(Saved entries)
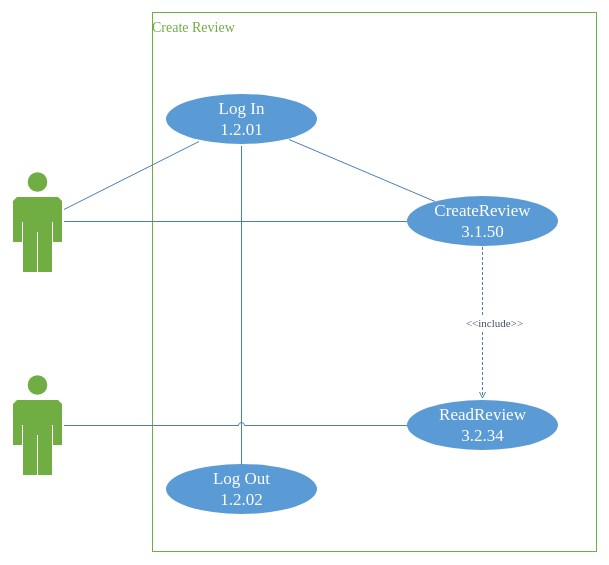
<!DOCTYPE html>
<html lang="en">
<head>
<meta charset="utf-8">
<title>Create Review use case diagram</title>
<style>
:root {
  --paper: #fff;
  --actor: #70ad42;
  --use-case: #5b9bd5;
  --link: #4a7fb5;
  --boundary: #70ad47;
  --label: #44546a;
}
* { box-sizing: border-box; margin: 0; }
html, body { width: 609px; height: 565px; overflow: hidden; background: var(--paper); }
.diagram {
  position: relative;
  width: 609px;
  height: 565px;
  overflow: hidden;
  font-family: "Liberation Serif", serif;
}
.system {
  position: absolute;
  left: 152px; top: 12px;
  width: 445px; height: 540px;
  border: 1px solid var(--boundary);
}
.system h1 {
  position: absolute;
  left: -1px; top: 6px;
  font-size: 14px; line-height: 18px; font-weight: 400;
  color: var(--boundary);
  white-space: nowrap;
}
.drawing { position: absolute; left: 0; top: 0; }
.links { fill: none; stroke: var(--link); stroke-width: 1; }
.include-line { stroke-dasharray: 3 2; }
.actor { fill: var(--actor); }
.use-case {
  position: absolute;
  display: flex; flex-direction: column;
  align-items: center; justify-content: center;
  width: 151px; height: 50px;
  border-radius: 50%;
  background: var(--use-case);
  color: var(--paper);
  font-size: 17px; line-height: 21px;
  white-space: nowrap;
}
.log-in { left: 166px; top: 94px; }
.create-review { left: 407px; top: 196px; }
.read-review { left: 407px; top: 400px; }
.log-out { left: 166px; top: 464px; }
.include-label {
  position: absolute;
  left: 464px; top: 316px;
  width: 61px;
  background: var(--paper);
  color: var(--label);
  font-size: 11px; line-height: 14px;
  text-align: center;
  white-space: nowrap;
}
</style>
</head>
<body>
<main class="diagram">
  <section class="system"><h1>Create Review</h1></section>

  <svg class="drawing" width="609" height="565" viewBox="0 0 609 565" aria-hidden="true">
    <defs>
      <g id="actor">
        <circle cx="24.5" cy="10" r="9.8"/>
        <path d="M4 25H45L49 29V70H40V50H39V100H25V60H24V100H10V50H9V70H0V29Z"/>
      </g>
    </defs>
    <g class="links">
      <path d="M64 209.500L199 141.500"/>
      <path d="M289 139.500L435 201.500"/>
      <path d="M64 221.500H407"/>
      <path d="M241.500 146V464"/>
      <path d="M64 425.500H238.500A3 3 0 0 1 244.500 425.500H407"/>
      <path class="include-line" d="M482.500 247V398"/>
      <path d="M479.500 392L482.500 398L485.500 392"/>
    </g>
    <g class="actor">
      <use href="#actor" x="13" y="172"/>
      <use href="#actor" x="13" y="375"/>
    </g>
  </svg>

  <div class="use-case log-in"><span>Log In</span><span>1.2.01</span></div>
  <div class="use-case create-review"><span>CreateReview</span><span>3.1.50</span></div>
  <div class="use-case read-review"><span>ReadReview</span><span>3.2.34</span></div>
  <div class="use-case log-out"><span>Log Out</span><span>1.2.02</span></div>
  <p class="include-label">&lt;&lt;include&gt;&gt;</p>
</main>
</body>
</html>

AIM OF THE TASK:
Looking at the data above, write out exactly the lines that start at the one containing "--use-case: #5b9bd5;" and end at the one containing "font-size: 14px; line-height: 18px;"; include both and nothing beyond.

ANSWER FOR THE TASK:
  --use-case: #5b9bd5;
  --link: #4a7fb5;
  --boundary: #70ad47;
  --label: #44546a;
}
* { box-sizing: border-box; margin: 0; }
html, body { width: 609px; height: 565px; overflow: hidden; background: var(--paper); }
.diagram {
  position: relative;
  width: 609px;
  height: 565px;
  overflow: hidden;
  font-family: "Liberation Serif", serif;
}
.system {
  position: absolute;
  left: 152px; top: 12px;
  width: 445px; height: 540px;
  border: 1px solid var(--boundary);
}
.system h1 {
  position: absolute;
  left: -1px; top: 6px;
  font-size: 14px; line-height: 18px; font-weight: 400;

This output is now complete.